● Requirement
Look at each line of the records and count those with "Earnings" in them. Please answer with the count alone.

● Document images with source code
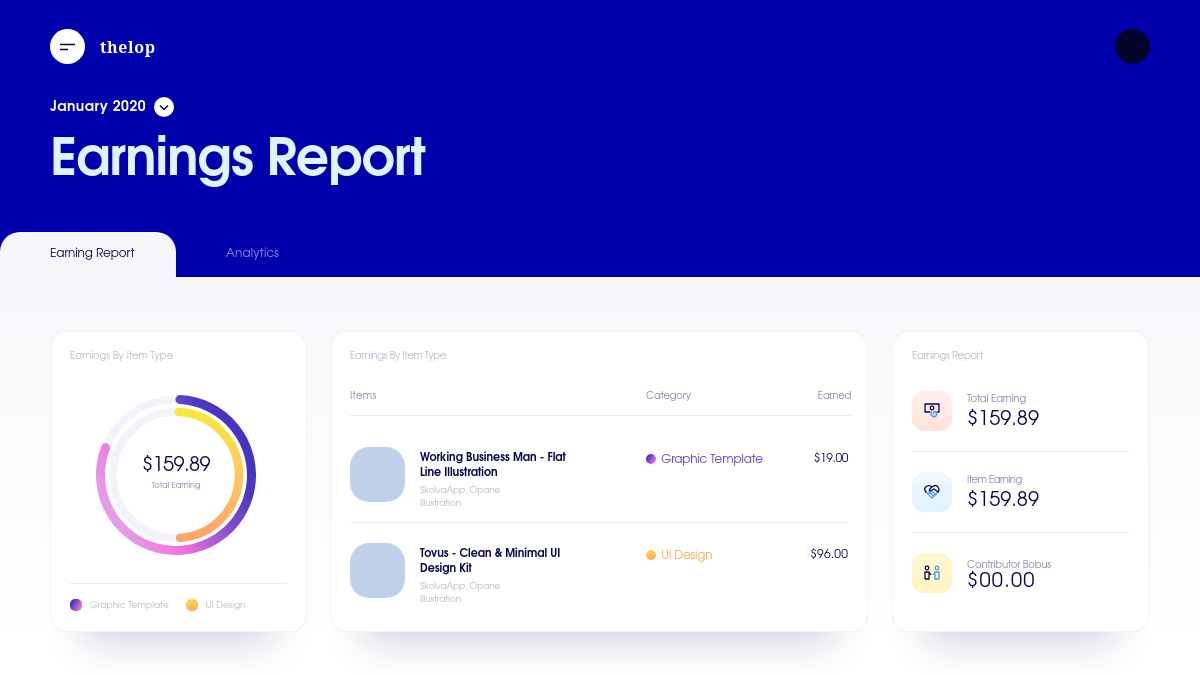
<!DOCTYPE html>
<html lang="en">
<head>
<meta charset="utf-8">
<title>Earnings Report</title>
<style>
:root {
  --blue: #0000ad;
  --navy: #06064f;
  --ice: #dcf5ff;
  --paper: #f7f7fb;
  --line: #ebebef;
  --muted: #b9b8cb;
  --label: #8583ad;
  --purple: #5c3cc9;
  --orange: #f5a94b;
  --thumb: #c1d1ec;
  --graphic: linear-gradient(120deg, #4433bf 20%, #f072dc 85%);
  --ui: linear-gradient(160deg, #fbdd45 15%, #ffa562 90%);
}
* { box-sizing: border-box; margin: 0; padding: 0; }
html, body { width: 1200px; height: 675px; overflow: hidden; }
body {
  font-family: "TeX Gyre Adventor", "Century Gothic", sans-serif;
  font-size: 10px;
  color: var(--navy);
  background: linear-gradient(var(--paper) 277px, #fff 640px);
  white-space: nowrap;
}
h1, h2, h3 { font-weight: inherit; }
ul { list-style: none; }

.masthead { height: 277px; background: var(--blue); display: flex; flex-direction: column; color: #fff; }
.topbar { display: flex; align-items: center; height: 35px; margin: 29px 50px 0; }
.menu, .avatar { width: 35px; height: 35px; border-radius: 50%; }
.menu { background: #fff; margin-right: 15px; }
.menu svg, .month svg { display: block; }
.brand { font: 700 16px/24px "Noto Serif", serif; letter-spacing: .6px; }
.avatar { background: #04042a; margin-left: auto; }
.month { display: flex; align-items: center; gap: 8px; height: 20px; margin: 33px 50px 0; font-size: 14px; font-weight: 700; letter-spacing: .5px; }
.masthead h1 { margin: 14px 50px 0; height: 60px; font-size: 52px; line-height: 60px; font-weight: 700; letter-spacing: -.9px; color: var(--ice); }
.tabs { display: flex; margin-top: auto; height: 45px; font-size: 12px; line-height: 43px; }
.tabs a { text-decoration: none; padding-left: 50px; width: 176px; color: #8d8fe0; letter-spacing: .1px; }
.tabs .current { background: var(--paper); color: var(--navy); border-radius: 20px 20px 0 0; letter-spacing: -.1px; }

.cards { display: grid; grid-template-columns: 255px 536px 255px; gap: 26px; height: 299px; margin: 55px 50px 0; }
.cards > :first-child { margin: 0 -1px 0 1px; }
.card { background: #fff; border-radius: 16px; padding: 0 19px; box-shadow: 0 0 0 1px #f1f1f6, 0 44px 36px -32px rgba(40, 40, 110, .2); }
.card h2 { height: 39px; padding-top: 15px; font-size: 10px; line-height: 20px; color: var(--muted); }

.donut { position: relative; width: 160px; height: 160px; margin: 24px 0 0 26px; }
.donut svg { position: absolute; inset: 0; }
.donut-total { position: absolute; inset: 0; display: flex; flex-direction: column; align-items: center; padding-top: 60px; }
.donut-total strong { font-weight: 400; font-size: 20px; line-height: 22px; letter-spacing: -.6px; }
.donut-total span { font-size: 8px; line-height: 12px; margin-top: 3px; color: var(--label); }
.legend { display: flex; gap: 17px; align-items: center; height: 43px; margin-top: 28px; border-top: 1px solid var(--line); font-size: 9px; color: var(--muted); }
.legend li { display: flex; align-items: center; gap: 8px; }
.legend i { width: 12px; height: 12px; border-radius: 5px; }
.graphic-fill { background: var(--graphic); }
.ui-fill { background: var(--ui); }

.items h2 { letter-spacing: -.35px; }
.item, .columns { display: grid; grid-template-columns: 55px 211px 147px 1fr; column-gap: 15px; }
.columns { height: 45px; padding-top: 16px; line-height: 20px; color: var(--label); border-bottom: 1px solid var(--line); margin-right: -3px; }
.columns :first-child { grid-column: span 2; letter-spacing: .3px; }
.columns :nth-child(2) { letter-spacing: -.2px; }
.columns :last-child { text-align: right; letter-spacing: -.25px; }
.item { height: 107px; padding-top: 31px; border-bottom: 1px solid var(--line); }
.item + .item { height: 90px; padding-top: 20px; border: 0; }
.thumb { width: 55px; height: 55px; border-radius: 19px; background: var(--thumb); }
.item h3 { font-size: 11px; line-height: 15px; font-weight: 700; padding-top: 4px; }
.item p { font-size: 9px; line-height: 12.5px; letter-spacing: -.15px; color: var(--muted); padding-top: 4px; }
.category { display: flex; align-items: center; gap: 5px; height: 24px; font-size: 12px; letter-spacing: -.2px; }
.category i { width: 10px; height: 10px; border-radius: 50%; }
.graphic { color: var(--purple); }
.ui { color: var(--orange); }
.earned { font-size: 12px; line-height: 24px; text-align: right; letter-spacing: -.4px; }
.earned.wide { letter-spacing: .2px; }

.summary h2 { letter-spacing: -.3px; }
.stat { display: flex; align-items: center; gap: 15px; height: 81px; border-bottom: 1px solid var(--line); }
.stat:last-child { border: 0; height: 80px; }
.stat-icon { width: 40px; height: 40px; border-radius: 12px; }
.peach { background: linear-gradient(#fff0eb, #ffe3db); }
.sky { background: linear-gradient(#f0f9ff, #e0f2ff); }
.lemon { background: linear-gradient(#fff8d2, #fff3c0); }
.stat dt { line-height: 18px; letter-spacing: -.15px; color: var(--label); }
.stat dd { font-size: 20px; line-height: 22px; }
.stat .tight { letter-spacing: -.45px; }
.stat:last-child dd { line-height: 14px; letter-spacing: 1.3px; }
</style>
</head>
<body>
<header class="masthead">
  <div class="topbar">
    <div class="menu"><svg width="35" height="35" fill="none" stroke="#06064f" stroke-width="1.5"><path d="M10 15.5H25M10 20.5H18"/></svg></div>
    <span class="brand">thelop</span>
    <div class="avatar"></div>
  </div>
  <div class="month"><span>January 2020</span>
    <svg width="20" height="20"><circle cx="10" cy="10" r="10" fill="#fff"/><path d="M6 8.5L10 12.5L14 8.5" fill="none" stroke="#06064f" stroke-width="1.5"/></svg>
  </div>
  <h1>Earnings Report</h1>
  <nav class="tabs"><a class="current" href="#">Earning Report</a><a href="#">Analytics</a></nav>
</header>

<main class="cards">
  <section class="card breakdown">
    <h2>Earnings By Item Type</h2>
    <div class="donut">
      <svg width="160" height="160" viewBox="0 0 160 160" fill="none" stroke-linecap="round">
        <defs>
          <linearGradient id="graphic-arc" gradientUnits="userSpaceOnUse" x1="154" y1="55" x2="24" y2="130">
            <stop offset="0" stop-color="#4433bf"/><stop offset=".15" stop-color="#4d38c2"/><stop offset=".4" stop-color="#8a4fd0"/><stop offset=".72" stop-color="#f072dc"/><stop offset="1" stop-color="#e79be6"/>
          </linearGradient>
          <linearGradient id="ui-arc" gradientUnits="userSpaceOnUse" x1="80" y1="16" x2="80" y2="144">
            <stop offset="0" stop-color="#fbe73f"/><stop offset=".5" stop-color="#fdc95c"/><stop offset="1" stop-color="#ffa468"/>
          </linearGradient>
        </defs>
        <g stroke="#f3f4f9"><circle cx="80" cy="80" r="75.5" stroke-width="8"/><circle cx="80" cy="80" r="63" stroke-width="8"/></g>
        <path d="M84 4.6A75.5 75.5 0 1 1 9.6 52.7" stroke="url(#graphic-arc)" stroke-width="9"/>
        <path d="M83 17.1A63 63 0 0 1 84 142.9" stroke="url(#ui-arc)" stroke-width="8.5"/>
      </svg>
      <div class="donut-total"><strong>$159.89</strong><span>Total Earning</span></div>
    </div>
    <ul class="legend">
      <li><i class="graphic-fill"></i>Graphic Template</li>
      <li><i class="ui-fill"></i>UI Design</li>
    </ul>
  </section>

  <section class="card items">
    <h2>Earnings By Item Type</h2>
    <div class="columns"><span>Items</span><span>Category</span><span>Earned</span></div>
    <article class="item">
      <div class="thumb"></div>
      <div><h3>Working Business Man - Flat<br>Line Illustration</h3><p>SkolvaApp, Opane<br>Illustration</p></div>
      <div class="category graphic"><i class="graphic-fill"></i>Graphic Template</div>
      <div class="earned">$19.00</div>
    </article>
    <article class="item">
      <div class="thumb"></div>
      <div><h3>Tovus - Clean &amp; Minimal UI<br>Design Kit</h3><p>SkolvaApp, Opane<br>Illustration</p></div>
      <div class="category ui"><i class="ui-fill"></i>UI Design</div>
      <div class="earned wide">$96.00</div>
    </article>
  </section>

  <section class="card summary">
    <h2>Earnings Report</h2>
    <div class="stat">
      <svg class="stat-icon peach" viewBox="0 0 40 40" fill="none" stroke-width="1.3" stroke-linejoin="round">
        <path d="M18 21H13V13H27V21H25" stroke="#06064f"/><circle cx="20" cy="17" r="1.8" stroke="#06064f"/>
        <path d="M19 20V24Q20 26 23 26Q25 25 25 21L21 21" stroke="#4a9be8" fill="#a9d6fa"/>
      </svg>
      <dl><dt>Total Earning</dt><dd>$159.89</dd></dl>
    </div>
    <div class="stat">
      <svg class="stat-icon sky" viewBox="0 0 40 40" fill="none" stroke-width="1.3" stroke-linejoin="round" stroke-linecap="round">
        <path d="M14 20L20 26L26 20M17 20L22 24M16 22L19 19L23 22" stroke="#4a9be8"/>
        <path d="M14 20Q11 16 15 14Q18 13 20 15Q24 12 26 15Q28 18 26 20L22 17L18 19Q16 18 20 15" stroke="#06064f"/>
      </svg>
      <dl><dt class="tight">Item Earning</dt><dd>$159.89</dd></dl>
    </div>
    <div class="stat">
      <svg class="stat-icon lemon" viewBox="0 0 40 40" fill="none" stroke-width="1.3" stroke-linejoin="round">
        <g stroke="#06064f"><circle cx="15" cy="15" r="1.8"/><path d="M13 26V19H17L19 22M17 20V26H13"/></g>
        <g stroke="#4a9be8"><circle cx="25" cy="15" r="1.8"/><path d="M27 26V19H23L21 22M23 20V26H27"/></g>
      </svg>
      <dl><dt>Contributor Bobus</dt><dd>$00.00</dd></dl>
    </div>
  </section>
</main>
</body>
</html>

● Task solution
5